What is expected –
For each entry, repeat the text exactly and omit any picture it holds.

Records supplied –
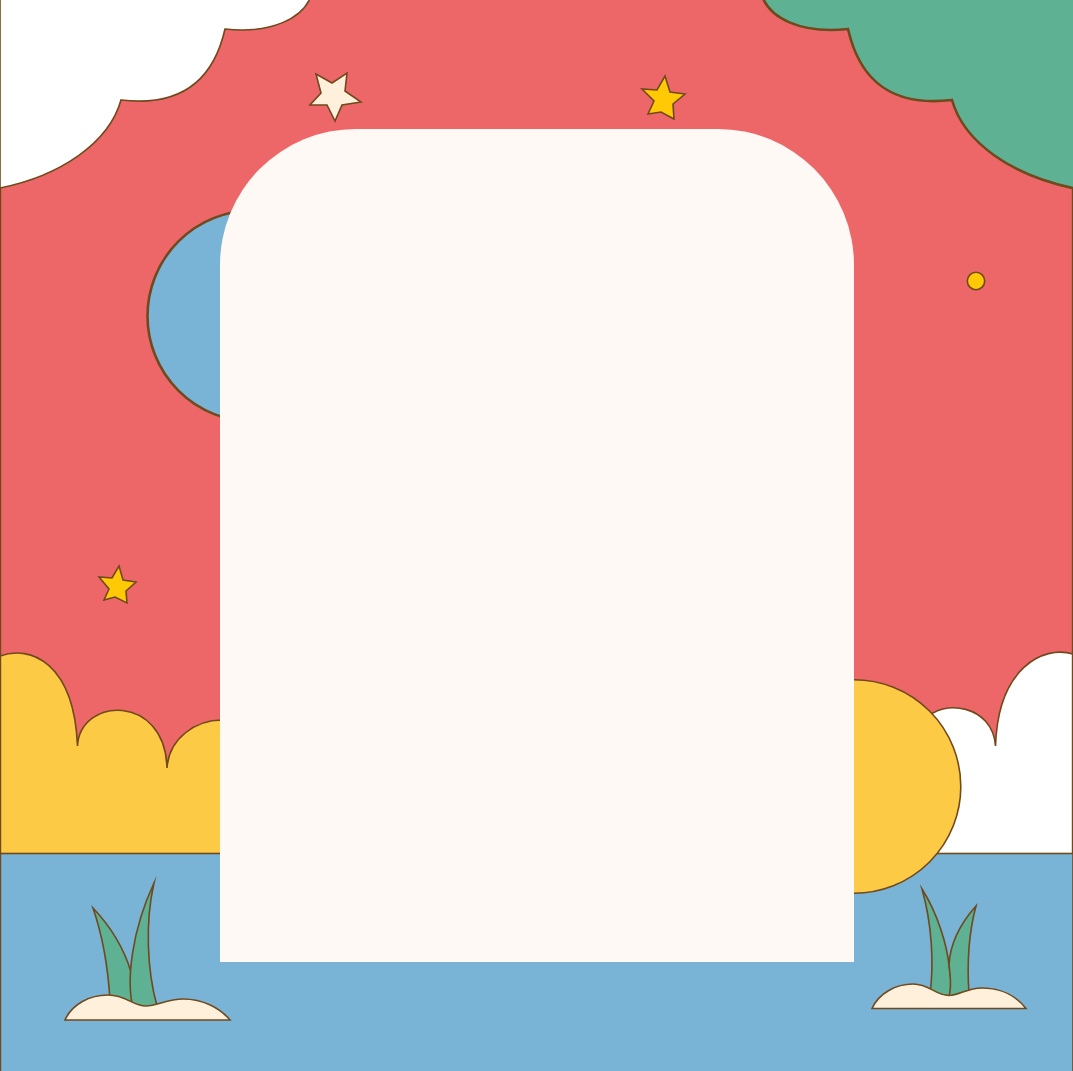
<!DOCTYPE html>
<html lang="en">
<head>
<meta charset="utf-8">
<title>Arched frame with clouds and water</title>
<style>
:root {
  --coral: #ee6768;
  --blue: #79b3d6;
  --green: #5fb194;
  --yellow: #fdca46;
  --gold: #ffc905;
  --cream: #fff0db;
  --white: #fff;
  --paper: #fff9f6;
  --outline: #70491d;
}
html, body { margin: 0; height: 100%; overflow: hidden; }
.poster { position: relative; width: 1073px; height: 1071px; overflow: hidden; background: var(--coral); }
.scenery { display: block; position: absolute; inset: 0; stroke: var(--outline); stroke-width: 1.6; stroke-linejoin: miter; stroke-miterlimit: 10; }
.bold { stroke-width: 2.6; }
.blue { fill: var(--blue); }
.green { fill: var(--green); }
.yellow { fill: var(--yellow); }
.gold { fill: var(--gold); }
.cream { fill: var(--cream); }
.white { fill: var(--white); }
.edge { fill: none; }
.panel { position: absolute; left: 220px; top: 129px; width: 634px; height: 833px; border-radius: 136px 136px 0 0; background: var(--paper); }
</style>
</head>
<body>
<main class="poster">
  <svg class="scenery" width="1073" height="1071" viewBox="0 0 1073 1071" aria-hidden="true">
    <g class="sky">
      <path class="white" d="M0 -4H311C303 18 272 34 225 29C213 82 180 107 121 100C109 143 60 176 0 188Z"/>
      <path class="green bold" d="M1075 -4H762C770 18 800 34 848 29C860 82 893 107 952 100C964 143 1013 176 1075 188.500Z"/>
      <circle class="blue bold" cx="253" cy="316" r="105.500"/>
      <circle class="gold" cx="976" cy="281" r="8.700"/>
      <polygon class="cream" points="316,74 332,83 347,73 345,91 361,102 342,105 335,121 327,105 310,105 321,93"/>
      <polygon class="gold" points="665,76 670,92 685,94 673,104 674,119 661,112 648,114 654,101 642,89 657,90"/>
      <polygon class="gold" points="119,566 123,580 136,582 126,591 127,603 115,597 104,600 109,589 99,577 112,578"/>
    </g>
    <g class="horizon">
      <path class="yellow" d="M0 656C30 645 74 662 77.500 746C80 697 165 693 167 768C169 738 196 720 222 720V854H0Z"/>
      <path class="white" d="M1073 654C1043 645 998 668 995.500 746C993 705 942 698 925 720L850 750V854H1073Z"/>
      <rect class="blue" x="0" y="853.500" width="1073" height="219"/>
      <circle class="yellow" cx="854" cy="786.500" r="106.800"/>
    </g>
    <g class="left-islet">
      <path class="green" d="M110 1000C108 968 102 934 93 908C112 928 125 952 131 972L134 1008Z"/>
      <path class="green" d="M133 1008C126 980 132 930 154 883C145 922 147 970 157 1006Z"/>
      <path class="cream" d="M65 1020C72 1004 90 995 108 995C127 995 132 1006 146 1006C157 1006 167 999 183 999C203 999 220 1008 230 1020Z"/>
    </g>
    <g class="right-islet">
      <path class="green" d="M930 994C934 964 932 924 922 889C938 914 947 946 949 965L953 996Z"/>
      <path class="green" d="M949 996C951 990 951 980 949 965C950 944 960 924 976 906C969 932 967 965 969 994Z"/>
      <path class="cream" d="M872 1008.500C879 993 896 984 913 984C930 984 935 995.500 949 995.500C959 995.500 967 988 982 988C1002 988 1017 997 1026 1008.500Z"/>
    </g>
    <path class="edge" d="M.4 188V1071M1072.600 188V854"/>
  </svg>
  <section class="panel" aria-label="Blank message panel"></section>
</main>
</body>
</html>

Task answer –
<!DOCTYPE html>
<html lang="en">
<head>
<meta charset="utf-8">
<title>Arched frame with clouds and water</title>
<style>
:root {
  --coral: #ee6768;
  --blue: #79b3d6;
  --green: #5fb194;
  --yellow: #fdca46;
  --gold: #ffc905;
  --cream: #fff0db;
  --white: #fff;
  --paper: #fff9f6;
  --outline: #70491d;
}
html, body { margin: 0; height: 100%; overflow: hidden; }
.poster { position: relative; width: 1073px; height: 1071px; overflow: hidden; background: var(--coral); }
.scenery { display: block; position: absolute; inset: 0; stroke: var(--outline); stroke-width: 1.6; stroke-linejoin: miter; stroke-miterlimit: 10; }
.bold { stroke-width: 2.6; }
.blue { fill: var(--blue); }
.green { fill: var(--green); }
.yellow { fill: var(--yellow); }
.gold { fill: var(--gold); }
.cream { fill: var(--cream); }
.white { fill: var(--white); }
.edge { fill: none; }
.panel { position: absolute; left: 220px; top: 129px; width: 634px; height: 833px; border-radius: 136px 136px 0 0; background: var(--paper); }
</style>
</head>
<body>
<main class="poster">
  <svg class="scenery" width="1073" height="1071" viewBox="0 0 1073 1071" aria-hidden="true">
    <g class="sky">
      <path class="white" d="M0 -4H311C303 18 272 34 225 29C213 82 180 107 121 100C109 143 60 176 0 188Z"/>
      <path class="green bold" d="M1075 -4H762C770 18 800 34 848 29C860 82 893 107 952 100C964 143 1013 176 1075 188.500Z"/>
      <circle class="blue bold" cx="253" cy="316" r="105.500"/>
      <circle class="gold" cx="976" cy="281" r="8.700"/>
      <polygon class="cream" points="316,74 332,83 347,73 345,91 361,102 342,105 335,121 327,105 310,105 321,93"/>
      <polygon class="gold" points="665,76 670,92 685,94 673,104 674,119 661,112 648,114 654,101 642,89 657,90"/>
      <polygon class="gold" points="119,566 123,580 136,582 126,591 127,603 115,597 104,600 109,589 99,577 112,578"/>
    </g>
    <g class="horizon">
      <path class="yellow" d="M0 656C30 645 74 662 77.500 746C80 697 165 693 167 768C169 738 196 720 222 720V854H0Z"/>
      <path class="white" d="M1073 654C1043 645 998 668 995.500 746C993 705 942 698 925 720L850 750V854H1073Z"/>
      <rect class="blue" x="0" y="853.500" width="1073" height="219"/>
      <circle class="yellow" cx="854" cy="786.500" r="106.800"/>
    </g>
    <g class="left-islet">
      <path class="green" d="M110 1000C108 968 102 934 93 908C112 928 125 952 131 972L134 1008Z"/>
      <path class="green" d="M133 1008C126 980 132 930 154 883C145 922 147 970 157 1006Z"/>
      <path class="cream" d="M65 1020C72 1004 90 995 108 995C127 995 132 1006 146 1006C157 1006 167 999 183 999C203 999 220 1008 230 1020Z"/>
    </g>
    <g class="right-islet">
      <path class="green" d="M930 994C934 964 932 924 922 889C938 914 947 946 949 965L953 996Z"/>
      <path class="green" d="M949 996C951 990 951 980 949 965C950 944 960 924 976 906C969 932 967 965 969 994Z"/>
      <path class="cream" d="M872 1008.500C879 993 896 984 913 984C930 984 935 995.500 949 995.500C959 995.500 967 988 982 988C1002 988 1017 997 1026 1008.500Z"/>
    </g>
    <path class="edge" d="M.4 188V1071M1072.600 188V854"/>
  </svg>
  <section class="panel" aria-label="Blank message panel"></section>
</main>
</body>
</html>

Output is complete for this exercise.